November 11 is the most significant day on the national calendar. No, not Canada Day. Remembrance Day. For Remembrance Day is a poignant reminder that if it had not been for the ultimate sacrifice made by thousands upon thousands upon thousands of our fellow Canadians — our war dead — who gave their lives for us, there wouldn’t be a Canada Day as we celebrate it today. Their unselfish sacrifice, and also the continued service of all our military men and women, made, and continue to make it possible. Lest We Forget.
The most significant emblem of Remembrance is the Poppy, risen to almost religious significance through the haunting words of the poem In Flanders Fields written on the French battlefield of Flanders on May 3, 1915 by the legendary Lt. Col. John Alexander MacCrae, M.D., of Guelph, Ontario, field surgeon with the Canadian Artillery.
However, over the years the wearing of the Poppy as a mark of respect, reverence, and remembrance has brought with it one item of controversy, if that is the proper word to use.
On which side of your clothing should the Poppy be worn?
It is generally accepted protocol that the Poppy be worn on the left. But it is often seen by many to be worn on the right as well. What is he correct mark of respect?
According the Royal Canadian Legion the Poppy is to be worn on the LEFT, close to the heart. I agree with this declaration even though there are those who say it matters not on which side the Poppy is worn so long as it is worn.
The Poppy, in my opinion, and those of so many other patriots, is to be always worn on the left. Always! Yes, it is close to the heart, but also, decorations (medals) worn by our men and women in uniform are worn on the left and by our wearing the Poppy on our left brings us in universal harmony with those decorations, brings us to a sacred oneness with those who wore them as we pause to remember. LEST WE FORGET!

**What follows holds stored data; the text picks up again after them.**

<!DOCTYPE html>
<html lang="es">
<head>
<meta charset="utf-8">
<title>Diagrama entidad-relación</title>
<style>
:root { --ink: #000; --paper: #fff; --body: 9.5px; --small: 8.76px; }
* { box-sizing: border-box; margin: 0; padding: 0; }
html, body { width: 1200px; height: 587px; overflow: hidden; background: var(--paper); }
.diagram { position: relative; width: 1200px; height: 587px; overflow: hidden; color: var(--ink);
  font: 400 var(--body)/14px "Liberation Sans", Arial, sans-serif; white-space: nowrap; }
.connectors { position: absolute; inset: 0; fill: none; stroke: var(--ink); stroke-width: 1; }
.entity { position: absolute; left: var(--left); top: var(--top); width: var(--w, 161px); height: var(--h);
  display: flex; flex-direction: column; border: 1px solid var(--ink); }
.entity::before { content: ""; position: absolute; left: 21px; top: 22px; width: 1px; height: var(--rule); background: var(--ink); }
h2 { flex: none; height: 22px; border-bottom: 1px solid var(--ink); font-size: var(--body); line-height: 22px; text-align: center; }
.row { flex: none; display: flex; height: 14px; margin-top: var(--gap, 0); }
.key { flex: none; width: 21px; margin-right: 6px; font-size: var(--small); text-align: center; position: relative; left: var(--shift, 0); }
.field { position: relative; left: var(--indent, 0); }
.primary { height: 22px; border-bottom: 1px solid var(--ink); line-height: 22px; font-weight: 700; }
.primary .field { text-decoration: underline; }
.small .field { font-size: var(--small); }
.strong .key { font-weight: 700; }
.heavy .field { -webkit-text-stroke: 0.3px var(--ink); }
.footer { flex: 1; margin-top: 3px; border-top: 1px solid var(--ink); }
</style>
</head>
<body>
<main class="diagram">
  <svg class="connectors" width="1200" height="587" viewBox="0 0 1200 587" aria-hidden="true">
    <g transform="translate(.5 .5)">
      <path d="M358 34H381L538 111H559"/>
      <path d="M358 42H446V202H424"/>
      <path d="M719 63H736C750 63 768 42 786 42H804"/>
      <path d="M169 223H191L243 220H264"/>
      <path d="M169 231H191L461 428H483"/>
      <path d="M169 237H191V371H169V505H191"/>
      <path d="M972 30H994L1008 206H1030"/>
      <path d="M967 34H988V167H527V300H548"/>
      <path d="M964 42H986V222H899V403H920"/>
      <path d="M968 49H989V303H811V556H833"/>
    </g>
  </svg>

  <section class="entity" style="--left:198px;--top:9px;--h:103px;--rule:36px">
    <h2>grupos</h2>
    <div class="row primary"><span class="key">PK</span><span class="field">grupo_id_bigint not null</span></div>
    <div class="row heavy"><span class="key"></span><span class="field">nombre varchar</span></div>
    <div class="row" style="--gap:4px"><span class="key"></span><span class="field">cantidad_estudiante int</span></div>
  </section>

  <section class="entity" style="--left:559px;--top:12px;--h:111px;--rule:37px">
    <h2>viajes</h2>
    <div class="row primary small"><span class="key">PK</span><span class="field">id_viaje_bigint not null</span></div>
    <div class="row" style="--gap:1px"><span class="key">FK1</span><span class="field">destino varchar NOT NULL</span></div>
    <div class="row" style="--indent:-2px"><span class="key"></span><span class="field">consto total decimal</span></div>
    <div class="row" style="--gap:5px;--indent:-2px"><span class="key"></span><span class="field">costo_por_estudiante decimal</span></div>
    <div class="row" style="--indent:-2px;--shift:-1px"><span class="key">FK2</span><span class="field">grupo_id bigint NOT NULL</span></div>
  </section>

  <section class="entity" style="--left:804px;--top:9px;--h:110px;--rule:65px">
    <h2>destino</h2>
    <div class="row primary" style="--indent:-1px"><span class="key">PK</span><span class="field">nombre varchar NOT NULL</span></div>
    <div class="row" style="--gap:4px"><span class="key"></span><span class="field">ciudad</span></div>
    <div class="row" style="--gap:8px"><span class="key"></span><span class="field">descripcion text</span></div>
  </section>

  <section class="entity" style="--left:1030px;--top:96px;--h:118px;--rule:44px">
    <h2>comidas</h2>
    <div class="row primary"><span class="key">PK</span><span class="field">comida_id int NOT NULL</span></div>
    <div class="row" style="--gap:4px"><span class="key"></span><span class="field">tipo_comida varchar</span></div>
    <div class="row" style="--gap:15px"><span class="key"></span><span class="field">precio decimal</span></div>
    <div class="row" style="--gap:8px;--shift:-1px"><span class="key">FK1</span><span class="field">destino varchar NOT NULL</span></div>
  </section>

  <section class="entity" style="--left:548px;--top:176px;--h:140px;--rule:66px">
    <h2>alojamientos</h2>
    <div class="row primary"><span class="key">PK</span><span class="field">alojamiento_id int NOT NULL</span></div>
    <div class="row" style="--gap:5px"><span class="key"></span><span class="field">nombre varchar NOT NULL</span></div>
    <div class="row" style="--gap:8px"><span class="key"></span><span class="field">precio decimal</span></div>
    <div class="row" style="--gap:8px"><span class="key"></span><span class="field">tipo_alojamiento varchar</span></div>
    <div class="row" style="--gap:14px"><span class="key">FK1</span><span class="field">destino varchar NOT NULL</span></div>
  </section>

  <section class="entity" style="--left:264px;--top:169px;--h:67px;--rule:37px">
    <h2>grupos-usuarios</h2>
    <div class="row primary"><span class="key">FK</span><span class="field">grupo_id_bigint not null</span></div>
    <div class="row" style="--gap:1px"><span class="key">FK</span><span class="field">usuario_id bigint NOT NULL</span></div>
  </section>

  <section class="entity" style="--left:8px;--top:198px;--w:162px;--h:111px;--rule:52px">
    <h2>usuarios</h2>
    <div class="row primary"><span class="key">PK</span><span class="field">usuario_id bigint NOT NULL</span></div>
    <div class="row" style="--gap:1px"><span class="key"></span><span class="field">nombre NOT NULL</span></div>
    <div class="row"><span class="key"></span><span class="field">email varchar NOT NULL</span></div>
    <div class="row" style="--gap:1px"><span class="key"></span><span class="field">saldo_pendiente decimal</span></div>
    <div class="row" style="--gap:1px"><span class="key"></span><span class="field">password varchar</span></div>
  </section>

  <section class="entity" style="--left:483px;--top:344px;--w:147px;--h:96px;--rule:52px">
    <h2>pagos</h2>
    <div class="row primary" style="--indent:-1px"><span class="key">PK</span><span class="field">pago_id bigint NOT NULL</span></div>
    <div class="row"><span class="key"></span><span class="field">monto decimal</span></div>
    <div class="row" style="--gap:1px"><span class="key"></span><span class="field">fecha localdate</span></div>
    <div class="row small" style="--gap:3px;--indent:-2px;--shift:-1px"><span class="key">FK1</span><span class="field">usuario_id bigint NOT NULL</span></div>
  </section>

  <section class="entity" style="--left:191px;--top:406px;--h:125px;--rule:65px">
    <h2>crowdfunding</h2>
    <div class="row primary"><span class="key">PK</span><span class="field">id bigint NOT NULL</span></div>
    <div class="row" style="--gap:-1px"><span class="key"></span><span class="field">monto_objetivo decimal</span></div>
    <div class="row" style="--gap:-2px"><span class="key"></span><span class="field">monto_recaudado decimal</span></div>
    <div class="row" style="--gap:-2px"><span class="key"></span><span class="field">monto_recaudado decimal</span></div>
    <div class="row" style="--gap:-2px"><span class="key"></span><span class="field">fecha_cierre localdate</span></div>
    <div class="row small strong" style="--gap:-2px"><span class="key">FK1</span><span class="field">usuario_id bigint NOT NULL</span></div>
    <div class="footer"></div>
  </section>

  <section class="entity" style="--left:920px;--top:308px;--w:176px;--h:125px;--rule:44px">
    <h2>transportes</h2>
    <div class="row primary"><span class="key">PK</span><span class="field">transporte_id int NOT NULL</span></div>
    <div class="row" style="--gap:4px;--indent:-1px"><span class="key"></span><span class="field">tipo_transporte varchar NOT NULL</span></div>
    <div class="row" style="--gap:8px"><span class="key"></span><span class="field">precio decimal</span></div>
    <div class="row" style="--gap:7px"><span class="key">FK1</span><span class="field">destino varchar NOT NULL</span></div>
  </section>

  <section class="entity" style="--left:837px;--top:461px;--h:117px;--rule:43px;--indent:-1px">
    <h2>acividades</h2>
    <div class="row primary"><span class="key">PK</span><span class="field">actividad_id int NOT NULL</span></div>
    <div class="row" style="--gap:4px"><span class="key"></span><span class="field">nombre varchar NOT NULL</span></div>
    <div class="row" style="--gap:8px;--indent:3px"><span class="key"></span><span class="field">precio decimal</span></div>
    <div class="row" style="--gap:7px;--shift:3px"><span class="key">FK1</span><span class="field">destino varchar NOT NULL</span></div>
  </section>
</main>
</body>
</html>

I wish to share the following with you. Many of you know this iconic song already but to me the attached Australian ballad of Remembrance transcends all things. It knows no national border, tho’ it originated within one, knows no uniform, tho’ it originated wearing one. It is universal. Within the magic of its poignant words is weaved a story of the human soul:
“They shall grow not old, as we that are left grow old:
Age shall not weary them, nor the years condemn.
At the going down of the sun and in the morning
We will remember them.”
Lest We Forget
End of signal.